== REQUIRED WORK ==
From the material below, copy every line in which the word "hash" occurs.

· · · · ·

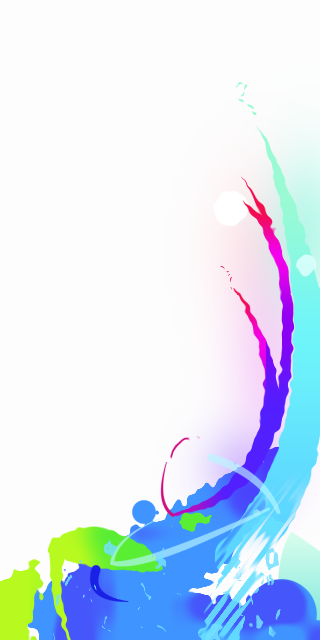
Write a Shadertoy shader that draws this background.

```glsl
// Neon paint swoosh: tapered cyan, violet and green brush strokes above a blue splash on white.
// Lengths are in hundredths of the canvas width.

float hash(vec2 p) {
    vec3 q = fract(p.xyx * 0.1031);
    q += dot(q, q.yzx + 33.33);
    return fract((q.x + q.y) * q.z);
}

float noise(vec2 p) {
    vec2 i = floor(p), f = fract(p);
    f *= f * (3.0 - 2.0 * f);
    return mix(mix(hash(i), hash(i + vec2(1, 0)), f.x),
               mix(hash(i + vec2(0, 1)), hash(i + 1.0), f.x), f.y);
}

// Signed distance to a quadratic curve whose half width follows w
float stroke(vec2 p, vec2 a, vec2 b, vec2 c, vec3 w) {
    float best = 900.0;
    vec2 last = a;
    for (int i = 1; i <= 16; i++) {
        float t = float(i) / 16.0;
        vec2 next = mix(mix(a, b, t), mix(b, c, t), t);
        vec2 seg = next - last, rel = p - last;
        float h = clamp(dot(rel, seg) / dot(seg, seg), 0.0, 1.0);
        float s = t + (h - 1.0) / 16.0;
        best = min(best, length(rel - seg * h) - mix(mix(w.x, w.y, s), mix(w.y, w.z, s), s));
        last = next;
    }
    return best;
}

float glow(vec2 p, vec2 center, vec2 size) {
    vec2 q = (p - center) / size;
    return exp(-dot(q, q));
}

void tint(inout vec3 col, vec3 ink, float d, float alpha) {
    float aa = 80.0 / iResolution.x;
    col = mix(col, ink, alpha * smoothstep(aa, -aa, d));
}

void paint(inout vec3 col, vec3 ink, float d) {
    tint(col, ink, d, 1.0);
}

void mainImage(out vec4 fragColor, in vec2 fragCoord) {
    vec2 p = fragCoord / iResolution.xy * vec2(100, 200);
    vec2 rough = vec2(noise(p * 0.45), noise(p * 0.45 + 19.0)) - 0.5;
    vec2 q = p + 1.2 * rough, ragged = p + 4.5 * rough;
    float patches = noise(p * 0.09 + 4.0);
    float bristle = noise(vec2(dot(p, vec2(0.05, 0.07)), dot(p, vec2(0.8, -0.6))));

    // Soft halos on white
    vec3 col = vec3(0.992);
    col = mix(col, vec3(1, 0.68, 0.72), 0.28 * glow(p, vec2(81, 122), vec2(15, 25)));
    col = mix(col, vec3(0.93, 0.55, 0.96), 0.36 * glow(p, vec2(84, 86), vec2(12, 31)));
    col = mix(col, vec3(0.55, 0.98, 0.88), 0.6 * glow(p, vec2(96, 127), vec2(12, 24)));
    col = mix(col, vec3(0.62, 0.45, 1), 0.4 * glow(p, vec2(76, 53), vec2(13)));

    // White disc and a mint fan
    paint(col, vec3(1), length(q - vec2(72, 135)) - 5.3);
    float fan = stroke(p, vec2(91, 34), vec2(94, 20), vec2(105, 4), vec3(0, 10, 16));
    paint(col, mix(vec3(0.45, 0.9, 0.86), vec3(0.88, 1, 0.93), p.y / 36.0), fan);

    // Blue splash
    float splash = stroke(ragged, vec2(20, 8), vec2(55, 20), vec2(85, 56), vec3(10, 20, 3));
    splash = min(splash, stroke(ragged, vec2(20, -6), vec2(50, 5), vec2(100, -3), vec3(10, 17, 10)));
    splash = min(splash, length(p - vec2(88, 8)) - 11.0);
    splash = min(splash, length(p - vec2(45, 40)) - 3.7);
    vec3 blue = mix(vec3(0.27, 0.34, 0.98), vec3(0.25, 0.58, 1), smoothstep(0.4, 0.6, patches));
    blue = mix(blue, vec3(0.31, 0.2, 1), smoothstep(30.0, 60.0, p.y) * smoothstep(60.0, 80.0, p.x));
    paint(col, blue, splash);

    // Mint to cyan arc, dry at its lower end
    float arc = stroke(q, vec2(80.7, 161), vec2(94, 132), vec2(97, 96), vec3(0, 2.8, 5));
    arc = min(arc, stroke(q, vec2(97, 96), vec2(98, 49), vec2(74, 26), vec3(5, 6.5, 7)));
    vec3 cyan = mix(vec3(0.36, 0.84, 1), vec3(0.43, 0.96, 0.98), smoothstep(35.0, 100.0, p.y));
    cyan = mix(cyan, vec3(0.6, 0.98, 0.83), smoothstep(90.0, 140.0, p.y));
    float dry = smoothstep(55.0, 25.0, p.y);
    tint(col, cyan, arc, mix(1.0, smoothstep(0.3, 0.55, bristle), dry));
    float spill = stroke(ragged, vec2(85, 36), vec2(74, 22), vec2(68, -2), vec3(3, 8, 5));
    tint(col, vec3(0.4, 0.88, 1), spill, 0.9 * smoothstep(0.4, 0.6, bristle));
    tint(col, vec3(0.9, 1, 1), length(q - vec2(95.6, 117)) - 3.2, 0.8);

    // Crimson to violet strokes and a thin loop
    float ribbon = stroke(q, vec2(75.5, 145), vec2(97.7, 114), vec2(86, 66), vec3(0, 2.4, 1.2));
    ribbon = min(ribbon, stroke(q, vec2(75.5, 137), vec2(86, 130), vec2(90, 109), vec3(0, 2.8, 1)));
    ribbon = min(ribbon, stroke(q, vec2(73.4, 110), vec2(87, 88), vec2(84.6, 70), vec3(0.2, 1.4, 3)));
    ribbon = min(ribbon, stroke(q, vec2(84.6, 70), vec2(79, 44), vec2(54, 39), vec3(3, 2.2, 0.3)));
    float ring = stroke(p, vec2(54, 39), vec2(48.5, 43), vec2(52, 55.5), vec3(0.5, 0.5, 0.1));
    float dashes = stroke(q, vec2(53, 57), vec2(56, 65), vec2(62, 62.5), vec3(0.3));
    ring = min(ring, max(dashes, 0.45 - noise(p * 0.4)));
    float heat = p.y + 27.0 * step(p.x, 83.0) * step(p.y, 112.0);
    vec3 violet = mix(vec3(0.32, 0.12, 1), vec3(0.55, 0, 0.95), smoothstep(70.0, 100.0, p.y));
    violet = mix(violet, vec3(0.95, 0, 0.92), smoothstep(98.0, 120.0, heat));
    violet = mix(violet, vec3(0.95, 0.05, 0.3), smoothstep(120.0, 135.0, heat));
    violet = mix(violet, vec3(0.72, 0.05, 0.75), smoothstep(72.0, 58.0, p.x));
    paint(col, violet, ribbon);
    paint(col, vec3(0.82, 0.05, 0.5), ring);

    // Lime leaves and tail
    float leaf = stroke(q, vec2(17, 28), vec2(30, 32), vec2(49, 23), vec3(2, 10.5, 1.5));
    leaf = min(leaf, stroke(q, vec2(18, 30), vec2(16, 14), vec2(22, 0), vec3(2.5, 1.4, 0.4)));
    leaf = min(leaf, stroke(ragged, vec2(-5, 0), vec2(5, 10), vec2(10, 23), vec3(14, 8, 2)));
    leaf = min(leaf, stroke(ragged, vec2(56, 36), vec2(61, 36), vec2(66, 39), vec3(1.2, 3.5, 0.8)));
    float shade = smoothstep(15.0, 42.0, p.x + 30.0 * (patches - 0.5));
    paint(col, mix(vec3(0.72, 0.98, 0.12), vec3(0.35, 0.93, 0.2), shade), leaf);

    // Pale swooshes and a dark curl
    float swoosh = stroke(p, vec2(35, 24), vec2(36, 32), vec2(50, 38), vec3(0.6, 0.4, 0.1));
    swoosh = min(swoosh, stroke(p, vec2(35, 24), vec2(45, 22), vec2(84, 41), vec3(0.6, 1.8, 0.4)));
    swoosh = min(swoosh, stroke(p, vec2(66, 57), vec2(82, 52), vec2(87, 40), vec3(1.2, 1.4, 0.6)));
    tint(col, vec3(0.72, 0.97, 1), swoosh, 0.65);
    float curl = stroke(p, vec2(30, 22), vec2(27, 13), vec2(40, 12), vec3(1.4, 1.2, 0.1));
    paint(col, vec3(0.1, 0.13, 0.9), curl);

    // Scattered droplets and flecks above the tips
    for (float k = 0.0; k < 40.0; k++) {
        vec2 at = vec2(15.0 + 75.0 * hash(vec2(k, 1)), 30.0 * hash(vec2(k, 5)));
        float drop = length((ragged - at) * vec2(1.3, 0.8)) - 0.3 - 1.8 * pow(hash(vec2(k, 9)), 3.0);
        tint(col, vec3(0.45, 0.88, 1), drop, 0.85);
    }
    for (float k = 0.0; k < 5.0; k++) {
        vec2 at = vec2(73.8, 173.5) + k * vec2(1.2, -2);
        paint(col, vec3(0.62, 0.98, 0.82), length(ragged - at) - 0.6);
        paint(col, vec3(0.9, 0.1, 0.35), length(ragged - at + vec2(4.6, 57.4)) - 0.3);
    }
    fragColor = vec4(col, 1);
}
```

· · · · ·

== COMPLETED EXERCISE ==
float hash(vec2 p) {
    return mix(mix(hash(i), hash(i + vec2(1, 0)), f.x),
               mix(hash(i + vec2(0, 1)), hash(i + 1.0), f.x), f.y);
        vec2 at = vec2(15.0 + 75.0 * hash(vec2(k, 1)), 30.0 * hash(vec2(k, 5)));
        float drop = length((ragged - at) * vec2(1.3, 0.8)) - 0.3 - 1.8 * pow(hash(vec2(k, 9)), 3.0);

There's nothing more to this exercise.